Fisher Stevens

USA 2016, 1h 36min.

The best scene for me in Before the Flood is when Indian environmental activist Sunita Narain turns the tables on Leonardo DiCaprio. The American presenter-producer has just shown jolting images of Indians shoveling coal out of open pit mines and described how vast numbers of Indians rely on coal as a source of pollution-causing energy.  “If it was really that easy to move to solar then why hasn’t the US done so?” she asks. To which DiCaprio shrugs and meekly nods.

Unlike DiCaprio, Narain is the real thing. She is an out-there-in-the-field advocate who  is credible and believable because she offers a nuanced, balanced understanding of the dilemmas involved with combating climate change. (see her blog at She also is  not afraid to confront an interviewer, even if he happens to be a world-famous Hollywood actor.

Before the Flood proudly advertises Academy Award winner Dicaprio as its star, but to me DiCaprio is more of a liability than an asset.  He is not credible as an interviewer-journalist-presenter; and the way he exploits his celebrity status to gain access to interviewees  and to draw an audience is a lazy-man’s approach to documentary filmmaking. No matter how personable and handsome DiCaprio may be, he is no substitute for ordinary  people with real life stories to share about how they are  affected by the consequences of climate change or for inspirational stories told by innovative individuals.

What the film does offer is a kind of world tour –through the eyes of DiCaprio who  more often than not is observing  from an airplane above – of a long list of industrial activities causing climate change endangering  the future of the planet. DiCaprio  shows us rainforests and the habitats of orangutans and tigers in Indonesia  being destroyed so that palm tree oil plantations can be created for the production of processed foods, islands in the South Pacific and neighborhoods in Florida at risk of being washed away, the tar sands petroleum extraction project in northern Alberta that is the largest source of Canada’s climate warming pollution, glaciers disappearing in Greenland, and the heavy carbon impact of beef production.

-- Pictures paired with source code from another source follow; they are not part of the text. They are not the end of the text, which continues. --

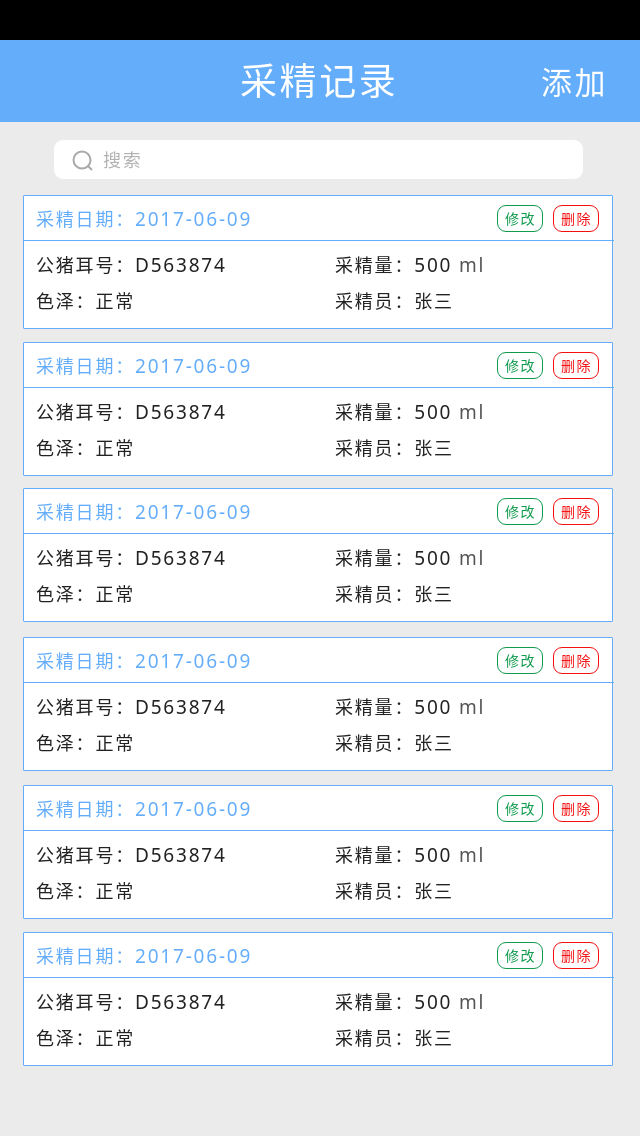
<!DOCTYPE html>
<html lang="zh-CN">
<head>
<meta charset="utf-8">
<title>采精记录</title>
<style>
:root {
  --blue: #64adfa;
  --page: #ebebeb;
  --ink: #222;
  --green: #0f9a4c;
  --red: #f50f0f;
  --hint: #b2b2b2;
  --cjk: "Noto Sans CJK SC", sans-serif;
}
* { box-sizing: border-box; margin: 0; padding: 0; }
html, body { width: 640px; height: 1136px; overflow: hidden; }
body { position: relative; background: var(--page); color: var(--ink); font: 350 18px/36px var(--cjk); letter-spacing: 1.8px; white-space: nowrap; }
a { color: inherit; text-decoration: none; }
.status-bar { height: 40px; background: #000; }
.title-bar { position: relative; height: 82px; background: var(--blue); color: #fff; }
.title-bar h1 { position: absolute; left: 240px; top: 0; font-size: 37px; font-weight: 350; line-height: 78px; letter-spacing: 2.6px; }
.title-bar .add { position: absolute; left: 541px; top: 1px; font-size: 31px; line-height: 80px; letter-spacing: 2.4px; }
.search { position: absolute; left: 54px; top: 140px; width: 529px; height: 39px; border-radius: 9px; background: #fff; color: var(--hint); line-height: 39px; padding-left: 49px; }
.search svg { position: absolute; left: 17px; top: 9px; }
.records { position: absolute; left: 23px; top: 195px; width: 590px; list-style: none; }
.record { position: absolute; left: 0; width: 590px; height: 134px; border: 1px solid var(--blue); border-radius: 1px; background: #fff; }
.record:nth-child(1) { top: 0; }
.record:nth-child(2) { top: 147px; }
.record:nth-child(3) { top: 293px; }
.record:nth-child(4) { top: 442px; }
.record:nth-child(5) { top: 590px; }
.record:nth-child(6) { top: 737px; }
.record header { display: flex; align-items: center; height: 45px; margin-right: -2px; padding: 0 15px 0 12px; border-bottom: 1px solid var(--blue); color: var(--blue); }
.date { margin-right: auto; }
.button { width: 46px; height: 27px; margin-left: 10px; border: 1px solid; border-radius: 9px; font-size: 14px; line-height: 24px; letter-spacing: 1.4px; padding-left: 7px; }
.edit { color: var(--green); }
.delete { color: var(--red); }
.details { display: grid; grid-template-columns: 299px 1fr; grid-auto-rows: 36px; padding: 5px 0 0 12px; }
.details p, .date { height: 36px; }
.colon { font-family: "Noto Sans CJK TC", sans-serif; }
.value { font-family: "Noto Sans", "Noto Sans CJK SC", sans-serif; font-size: 19px; font-weight: 400; line-height: 1; }
.unit { color: #555; }
</style>
</head>
<body>
<div class="status-bar"></div>
<header class="title-bar">
  <h1>采精记录</h1>
  <a class="add" href="#">添加</a>
</header>
<div class="search" role="search">
  <svg width="24" height="24" viewBox="0 0 24 24" fill="none" stroke="#aaa" stroke-width="2" aria-hidden="true"><circle cx="11" cy="11" r="8.5"/><path d="M17 17l4 4"/></svg>
  搜索
</div>
<ul class="records">
  <li class="record">
    <header><span class="date">采精日期<span class="colon">：</span><span class="value">2017-06-09</span></span><a class="button edit" href="#">修改</a><a class="button delete" href="#">删除</a></header>
    <div class="details">
      <p>公猪耳号<span class="colon">：</span><span class="value">D563874</span></p>
      <p>采精量<span class="colon">：</span><span class="value">500 <span class="unit">ml</span></span></p>
      <p>色泽<span class="colon">：</span>正常</p>
      <p>采精员<span class="colon">：</span>张三</p>
    </div>
  </li>
  <li class="record">
    <header><span class="date">采精日期<span class="colon">：</span><span class="value">2017-06-09</span></span><a class="button edit" href="#">修改</a><a class="button delete" href="#">删除</a></header>
    <div class="details">
      <p>公猪耳号<span class="colon">：</span><span class="value">D563874</span></p>
      <p>采精量<span class="colon">：</span><span class="value">500 <span class="unit">ml</span></span></p>
      <p>色泽<span class="colon">：</span>正常</p>
      <p>采精员<span class="colon">：</span>张三</p>
    </div>
  </li>
  <li class="record">
    <header><span class="date">采精日期<span class="colon">：</span><span class="value">2017-06-09</span></span><a class="button edit" href="#">修改</a><a class="button delete" href="#">删除</a></header>
    <div class="details">
      <p>公猪耳号<span class="colon">：</span><span class="value">D563874</span></p>
      <p>采精量<span class="colon">：</span><span class="value">500 <span class="unit">ml</span></span></p>
      <p>色泽<span class="colon">：</span>正常</p>
      <p>采精员<span class="colon">：</span>张三</p>
    </div>
  </li>
  <li class="record">
    <header><span class="date">采精日期<span class="colon">：</span><span class="value">2017-06-09</span></span><a class="button edit" href="#">修改</a><a class="button delete" href="#">删除</a></header>
    <div class="details">
      <p>公猪耳号<span class="colon">：</span><span class="value">D563874</span></p>
      <p>采精量<span class="colon">：</span><span class="value">500 <span class="unit">ml</span></span></p>
      <p>色泽<span class="colon">：</span>正常</p>
      <p>采精员<span class="colon">：</span>张三</p>
    </div>
  </li>
  <li class="record">
    <header><span class="date">采精日期<span class="colon">：</span><span class="value">2017-06-09</span></span><a class="button edit" href="#">修改</a><a class="button delete" href="#">删除</a></header>
    <div class="details">
      <p>公猪耳号<span class="colon">：</span><span class="value">D563874</span></p>
      <p>采精量<span class="colon">：</span><span class="value">500 <span class="unit">ml</span></span></p>
      <p>色泽<span class="colon">：</span>正常</p>
      <p>采精员<span class="colon">：</span>张三</p>
    </div>
  </li>
  <li class="record">
    <header><span class="date">采精日期<span class="colon">：</span><span class="value">2017-06-09</span></span><a class="button edit" href="#">修改</a><a class="button delete" href="#">删除</a></header>
    <div class="details">
      <p>公猪耳号<span class="colon">：</span><span class="value">D563874</span></p>
      <p>采精量<span class="colon">：</span><span class="value">500 <span class="unit">ml</span></span></p>
      <p>色泽<span class="colon">：</span>正常</p>
      <p>采精员<span class="colon">：</span>张三</p>
    </div>
  </li>
</ul>
</body>
</html>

THE BAHAMAS- Leonardo diving with Jeremy Jackson discussing the oceans. For two years, Leonardo DiCaprio has criss-crossed the planet in his role as UN messenger of Peace on Climate Change. This film, executive produced by Brett Ratner and Martin Scorsese, follows that journey to find both the crisis points and the solutions to this existential threat to human species. © 2016 RatPac Documentary Films, LLC and Greenhour Corporation, Inc. All rights reserved.
THE BAHAMAS- Leonardo diving with Jeremy Jackson discussing the oceans.

Along with visuals of the above, all  filmed according to high-quality National Geographic standards  and accompanied by melodramatic Hollywood- style music, are scenes of DiCaprio hobnobbing with world leaders and interviewing  experts such as polar climatologist Jason Box, mathematician Gidon Eshel, and Arctic explorer Enric Sala.

You have now read 3 free articles this month. Log in the top menu if you are a member, or please
click here to be a member (3 euro/month) to read articles and receive the next print magazine.